REQUIRED ACTION: Below are the records; work out how many lines among them contain "inside", and write nothing besides that number.

=== Section Start ===

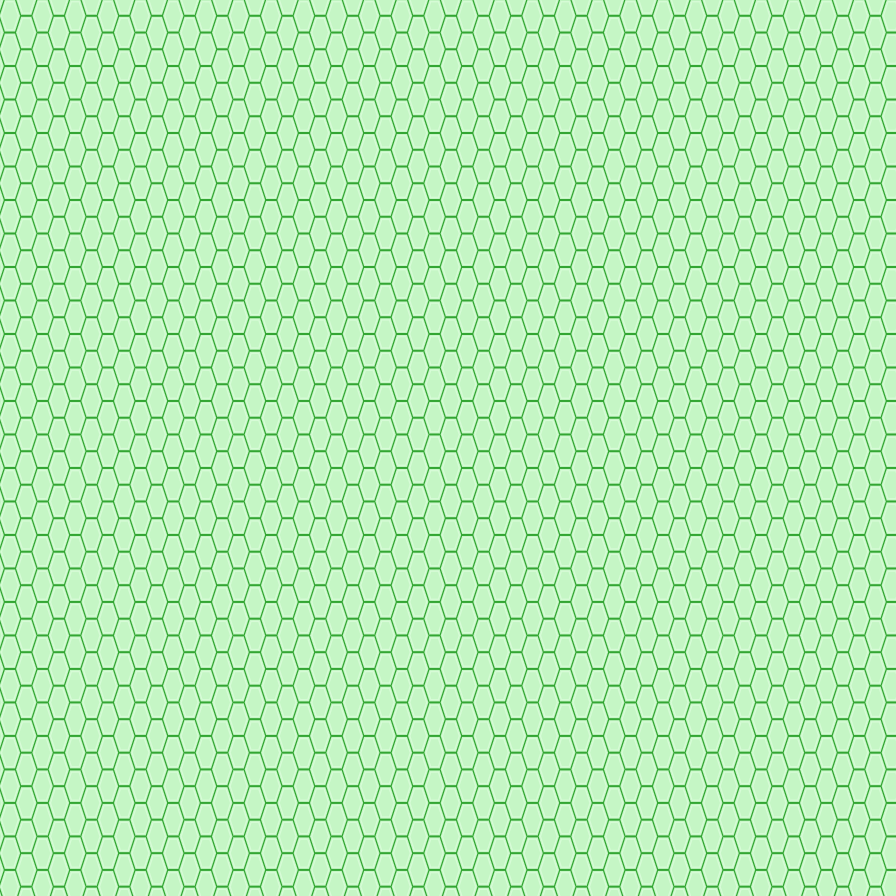
A WebGL 1 fragment shader for this pattern:

```glsl
precision highp float;
// Fine green honeycomb of tall hexagons with thin outlines and a pale inner rim.

uniform vec2 u_resolution;

// All lengths are fractions of the canvas height.
const vec2 REPEATS = vec2(27.43, 26.75);    // lattice cells, two hexagons in each
const vec2 ORIGIN = vec2(0.0293, 0.9637);   // centre of one hexagon
const float BAR_WIDTH = 0.00225;            // level edges
const float SLANT_WIDTH = 0.00140;          // sloping edges
const float RIM_START = 0.0012;             // pale rim, measured from the outline
const float RIM_END = 0.0026;

const vec3 FILL_COLOR = vec3(0.773, 0.965, 0.773);
const vec3 RIM_COLOR = vec3(0.845, 0.985, 0.845);
const vec3 LINE_COLOR = vec3(0.20, 0.65, 0.20);

// Box-filtered coverage of the interval [lo, hi] by a pixel centred at d.
float bandCoverage(float d, float lo, float hi, float pixel) {
    float overlap = min(d + 0.5 * pixel, hi) - max(d - 0.5 * pixel, lo);
    return clamp(overlap / pixel, 0.0, 1.0);
}

// Offset from the nearest hexagon centre, in lattice cells.
vec2 hexOffset(vec2 p) {
    vec2 metric = vec2(sqrt(3.0), 1.0);
    vec2 a = fract(p + 0.5) - 0.5;
    vec2 b = fract(p) - 0.5;
    return length(a * metric) < length(b * metric) ? a : b;
}

// Distances to the level (x) and sloping (y) edges of the hexagon.
vec2 edgeDistances(vec2 offset) {
    vec2 q = abs(offset);
    vec2 slope = vec2(1.5, 0.5);
    float level = (0.5 - q.y) / REPEATS.y;
    float slant = (0.5 - dot(q, slope)) / length(slope * REPEATS);
    return vec2(level, slant);
}

void main() {
    float pixel = 1.0 / u_resolution.y;
    vec2 uv = gl_FragCoord.xy * pixel;

    vec2 edges = edgeDistances(hexOffset((uv - ORIGIN) * REPEATS));
    vec2 halfWidth = 0.5 * vec2(BAR_WIDTH, SLANT_WIDTH);

    // Pale rim just inside each outline
    vec2 inside = edges - halfWidth;
    float rim = bandCoverage(min(inside.x, inside.y), RIM_START, RIM_END, pixel);

    // Outline
    float bar = bandCoverage(edges.x, -halfWidth.x, halfWidth.x, pixel);
    float slant = bandCoverage(edges.y, -halfWidth.y, halfWidth.y, pixel);

    vec3 color = mix(FILL_COLOR, RIM_COLOR, rim);
    color = mix(color, LINE_COLOR, max(bar, slant));
    gl_FragColor = vec4(color, 1.0);
}
```
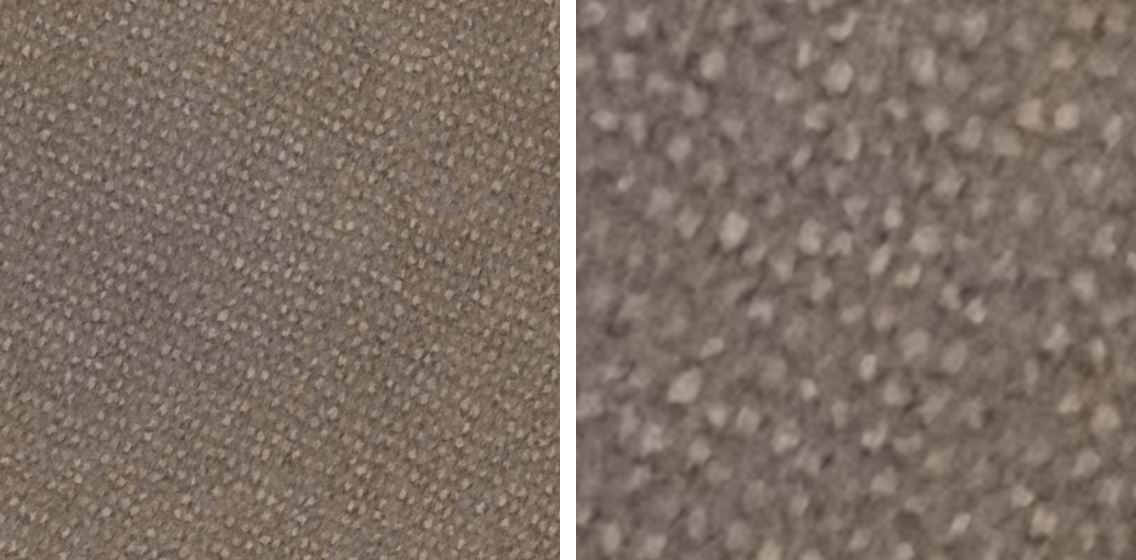
Left: the whole. Right: its middle third, enlarged.
A three.js fragment shader for this texture:

```glsl
// Soft taupe plain-weave cloth seen at a tilt: a slanted lattice of crisp pale
// knots with short dark gaps beside them, each jittered and varied by a hash,
// over fine fibre noise, faint mottling and a slow warm-to-cool tint.

varying vec2 vUv;

float hash(vec2 p) {
  vec3 h = fract(vec3(p.xyx) * 0.1031);
  h += dot(h, h.yzx + 33.33);
  return fract((h.x + h.y) * h.z);
}

float noise(vec2 p) {
  vec2 cell = floor(p);
  vec2 f = fract(p);
  f = f * f * (3.0 - 2.0 * f);
  return mix(
    mix(hash(cell), hash(cell + vec2(1.0, 0.0)), f.x),
    mix(hash(cell + vec2(0.0, 1.0)), hash(cell + vec2(1.0, 1.0)), f.x),
    f.y);
}

// Soft elliptical spot, 1 at its centre
float spot(vec2 d, vec2 radius) {
  d /= radius;
  return exp(-dot(d, d));
}

// Flat-topped spot with a crisper rim
float knot(vec2 d, vec2 radius) {
  return 1.0 - smoothstep(0.35, 1.25, length(d / radius));
}

// Canvas position to thread coordinates, one knot per unit cell
vec2 weaveCoords(vec2 p) {
  p.x += 0.1 * (1.0 - p.y) * (1.0 - p.y);
  vec2 wobble = vec2(noise(p * 9.0), noise(p * 9.0 + 40.0)) - 0.5;
  p += wobble * 0.012;
  return vec2(39.1 * p.x - 14.6 * p.y, 14.6 * p.x + 30.5 * p.y) + 60.0;
}

// Pale knots and dark gaps gathered from neighbouring cells
float knots(vec2 q) {
  vec2 cell = floor(q);
  vec2 fuzz = vec2(noise(q * 3.5 + 9.0), noise(q * 3.5 + 70.0)) - 0.5;
  float light = 0.0;
  float shade = 0.0;
  for (int j = -1; j <= 1; j++) {
    for (int i = -1; i <= 1; i++) {
      vec2 id = cell + vec2(float(i), float(j));
      vec2 jitter = vec2(hash(id + 7.3), hash(id + 19.7)) - 0.5;
      vec2 d = q - id - 0.5 - jitter * 0.32 + fuzz * 0.28;
      float strength = hash(id + 51.0);
      float size = 0.85 + 0.35 * hash(id + 83.0);
      light += knot(d, vec2(0.31, 0.29) * size) * (0.3 + 0.85 * strength);

      // Gap at the side, leaning by its own amount, and gap underneath
      vec2 side = d - vec2(0.45, -0.3 + 0.4 * hash(id + 29.0));
      side.x -= side.y * (hash(id + 61.0) - 0.3);
      shade += spot(side, vec2(0.15, 0.25)) * hash(id + 113.0);
      shade += spot(d - vec2(-0.04, -0.45), vec2(0.28, 0.15))
             * (0.2 + 0.7 * strength);
    }
  }
  return 0.145 * light - 0.12 * shade;
}

void main() {
  vec2 q = weaveCoords(vUv);
  float tone = knots(q) - 0.005;

  // Fibre streaks along the threads and fine fuzz
  tone += 0.085 * (noise(q * vec2(5.2, 2.4)) - 0.5);
  tone += 0.07 * (noise(q * vec2(3.2, 5.5) + 31.0) - 0.5);
  tone += 0.06 * (noise(vUv * 300.0) - 0.5);

  // Broad uneven light
  tone += 0.025 * (noise(vUv * 11.0 + 5.0) - 0.5);
  tone += 0.02 * (noise(vUv * 3.0 + 12.0) - 0.5);

  // Warm at the upper right and lower edge, cooler at the middle left
  float cool = spot(vUv - vec2(0.25, 0.55), vec2(0.45, 0.4));
  float tint = noise(q * 0.7 + 90.0) - 0.5;
  vec3 cloth = mix(vec3(0.488, 0.430, 0.376), vec3(0.480, 0.425, 0.396), cool);
  cloth += vec3(0.008, 0.0, -0.016) * tint;

  gl_FragColor = vec4(cloth + tone * vec3(1.0, 0.99, 0.97), 1.0);
}
```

=== Section End ===

OUTPUT FOR THIS TASK: 3